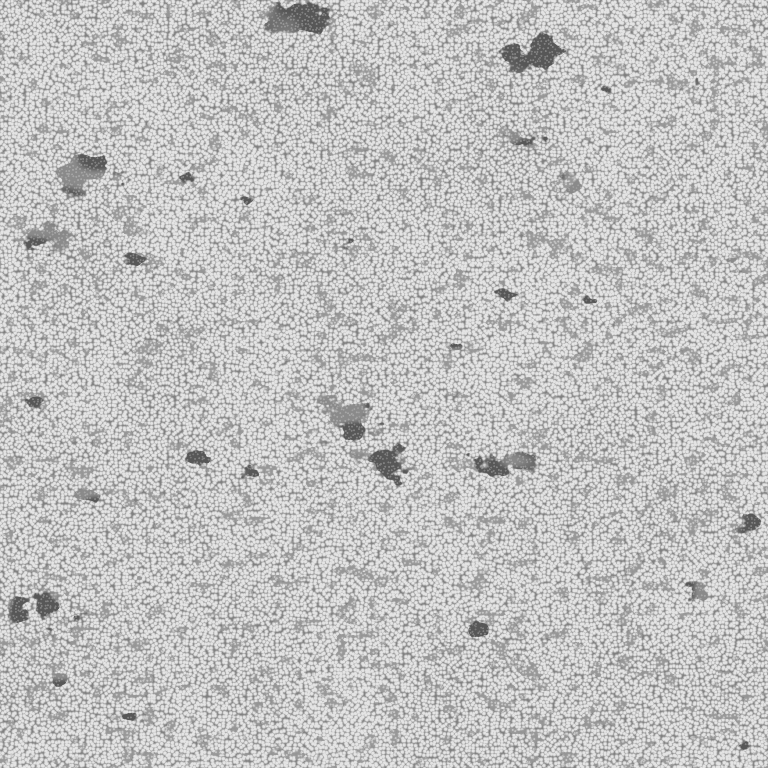
Give the GLSL for this texture, as a three.js fragment shader.

```glsl
varying vec2 vUv;

const float GRAINS_ACROSS = 215.0;
const float BLOTCH_CELLS = 7.0;
const float GRAIN_LIGHT = 0.895;
const float GAP_GRAY = 0.50;
const float PATCH_GRAY = 0.59;
const float BLOTCH_DARK = 0.34;
const float BLOTCH_FADED = 0.54;

float hash(vec2 p) {
  vec3 q = fract(p.xyx * vec3(0.1031, 0.1030, 0.0973));
  q += dot(q, q.yzx + 33.33);
  return fract((q.x + q.y) * q.z);
}

vec2 hash2(vec2 p) {
  return vec2(hash(p), hash(p + 71.7));
}

float valueNoise(vec2 p) {
  vec2 cell = floor(p);
  vec2 f = fract(p);
  f = f * f * (3.0 - 2.0 * f);
  float bottom = mix(hash(cell), hash(cell + vec2(1.0, 0.0)), f.x);
  float top = mix(hash(cell + vec2(0.0, 1.0)), hash(cell + 1.0), f.x);
  return mix(bottom, top, f.y);
}

float fbm(vec2 p) {
  float sum = 0.0;
  float weight = 0.57;
  for (int i = 0; i < 3; i++) {
    sum += weight * valueNoise(p);
    p = p * 2.03 + 17.3;
    weight *= 0.5;
  }
  return sum;
}

// Distance to the nearest jittered grain centre, in cell units
float grainDistance(vec2 p, float jitter) {
  vec2 cell = floor(p);
  float nearest = 4.0;
  for (int y = -1; y <= 1; y++) {
    for (int x = -1; x <= 1; x++) {
      vec2 id = cell + vec2(float(x), float(y));
      vec2 centre = id + 0.5 + jitter * (hash2(id) - 0.5);
      nearest = min(nearest, length(p - centre));
    }
  }
  return nearest;
}

// Soft falloff around sparse, wide spots of varied size
float spotFalloff(vec2 uv, float cells, float share) {
  vec2 cell = floor(uv * cells);
  float falloff = 0.0;
  for (int y = -1; y <= 1; y++) {
    for (int x = -1; x <= 1; x++) {
      vec2 id = cell + vec2(float(x), float(y));
      vec2 centre = (id + 0.15 + 0.7 * hash2(id + 5.0)) / cells;
      float size = hash(id + 23.0);
      float radius = 0.017 + 0.055 * size * size;
      float present = step(hash(id + 41.0), share);
      vec2 offset = (uv - centre) * vec2(1.0, 1.6);
      falloff = max(falloff, present * (1.0 - length(offset) / radius));
    }
  }
  return falloff;
}

// Ragged spots: the falloff is broken up by noise
float blotchMask(vec2 uv) {
  float falloff = spotFalloff(uv, BLOTCH_CELLS, 0.65);
  float ragged = falloff + 1.9 * (fbm(uv * vec2(48.0, 62.0) + 9.0) - 0.5);
  return smoothstep(0.48, 0.66, ragged) * smoothstep(0.0, 0.2, falloff);
}

void main() {
  // Light grains on gray gaps, packed slightly unevenly
  float grain = grainDistance(vUv * GRAINS_ACROSS, 0.85);
  float packing = 0.12 * (fbm(vUv * 9.0) - 0.5);
  float gap = smoothstep(0.2, 0.93, grain + packing);
  float shade = mix(GRAIN_LIGHT, GAP_GRAY, gap);

  // Small gray openings, a little wider than high
  float opening = smoothstep(0.62, 0.73, fbm(vUv * vec2(72.0, 105.0)));
  float uncovered = smoothstep(0.12, 0.42, grain);
  shade = mix(shade, PATCH_GRAY, opening * mix(0.4, 0.9, uncovered));

  // Dark and faded blotches with grains still showing
  float fade = smoothstep(0.52, 0.72, valueNoise(vUv * vec2(24.0, 30.0) + 3.0));
  float blotchTone = mix(BLOTCH_DARK, BLOTCH_FADED, fade);
  shade = mix(shade, blotchTone, blotchMask(vUv) * mix(0.7, 1.0, uncovered));

  gl_FragColor = vec4(vec3(shade), 1.0);
}
```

## What the exercise asks
Could the entries above be printed again exactly, apart from the pictures?

## Task result
Give the GLSL for this texture, as a three.js fragment shader.

```glsl
varying vec2 vUv;

const float GRAINS_ACROSS = 215.0;
const float BLOTCH_CELLS = 7.0;
const float GRAIN_LIGHT = 0.895;
const float GAP_GRAY = 0.50;
const float PATCH_GRAY = 0.59;
const float BLOTCH_DARK = 0.34;
const float BLOTCH_FADED = 0.54;

float hash(vec2 p) {
  vec3 q = fract(p.xyx * vec3(0.1031, 0.1030, 0.0973));
  q += dot(q, q.yzx + 33.33);
  return fract((q.x + q.y) * q.z);
}

vec2 hash2(vec2 p) {
  return vec2(hash(p), hash(p + 71.7));
}

float valueNoise(vec2 p) {
  vec2 cell = floor(p);
  vec2 f = fract(p);
  f = f * f * (3.0 - 2.0 * f);
  float bottom = mix(hash(cell), hash(cell + vec2(1.0, 0.0)), f.x);
  float top = mix(hash(cell + vec2(0.0, 1.0)), hash(cell + 1.0), f.x);
  return mix(bottom, top, f.y);
}

float fbm(vec2 p) {
  float sum = 0.0;
  float weight = 0.57;
  for (int i = 0; i < 3; i++) {
    sum += weight * valueNoise(p);
    p = p * 2.03 + 17.3;
    weight *= 0.5;
  }
  return sum;
}

// Distance to the nearest jittered grain centre, in cell units
float grainDistance(vec2 p, float jitter) {
  vec2 cell = floor(p);
  float nearest = 4.0;
  for (int y = -1; y <= 1; y++) {
    for (int x = -1; x <= 1; x++) {
      vec2 id = cell + vec2(float(x), float(y));
      vec2 centre = id + 0.5 + jitter * (hash2(id) - 0.5);
      nearest = min(nearest, length(p - centre));
    }
  }
  return nearest;
}

// Soft falloff around sparse, wide spots of varied size
float spotFalloff(vec2 uv, float cells, float share) {
  vec2 cell = floor(uv * cells);
  float falloff = 0.0;
  for (int y = -1; y <= 1; y++) {
    for (int x = -1; x <= 1; x++) {
      vec2 id = cell + vec2(float(x), float(y));
      vec2 centre = (id + 0.15 + 0.7 * hash2(id + 5.0)) / cells;
      float size = hash(id + 23.0);
      float radius = 0.017 + 0.055 * size * size;
      float present = step(hash(id + 41.0), share);
      vec2 offset = (uv - centre) * vec2(1.0, 1.6);
      falloff = max(falloff, present * (1.0 - length(offset) / radius));
    }
  }
  return falloff;
}

// Ragged spots: the falloff is broken up by noise
float blotchMask(vec2 uv) {
  float falloff = spotFalloff(uv, BLOTCH_CELLS, 0.65);
  float ragged = falloff + 1.9 * (fbm(uv * vec2(48.0, 62.0) + 9.0) - 0.5);
  return smoothstep(0.48, 0.66, ragged) * smoothstep(0.0, 0.2, falloff);
}

void main() {
  // Light grains on gray gaps, packed slightly unevenly
  float grain = grainDistance(vUv * GRAINS_ACROSS, 0.85);
  float packing = 0.12 * (fbm(vUv * 9.0) - 0.5);
  float gap = smoothstep(0.2, 0.93, grain + packing);
  float shade = mix(GRAIN_LIGHT, GAP_GRAY, gap);

  // Small gray openings, a little wider than high
  float opening = smoothstep(0.62, 0.73, fbm(vUv * vec2(72.0, 105.0)));
  float uncovered = smoothstep(0.12, 0.42, grain);
  shade = mix(shade, PATCH_GRAY, opening * mix(0.4, 0.9, uncovered));

  // Dark and faded blotches with grains still showing
  float fade = smoothstep(0.52, 0.72, valueNoise(vUv * vec2(24.0, 30.0) + 3.0));
  float blotchTone = mix(BLOTCH_DARK, BLOTCH_FADED, fade);
  shade = mix(shade, blotchTone, blotchMask(vUv) * mix(0.7, 1.0, uncovered));

  gl_FragColor = vec4(vec3(shade), 1.0);
}
```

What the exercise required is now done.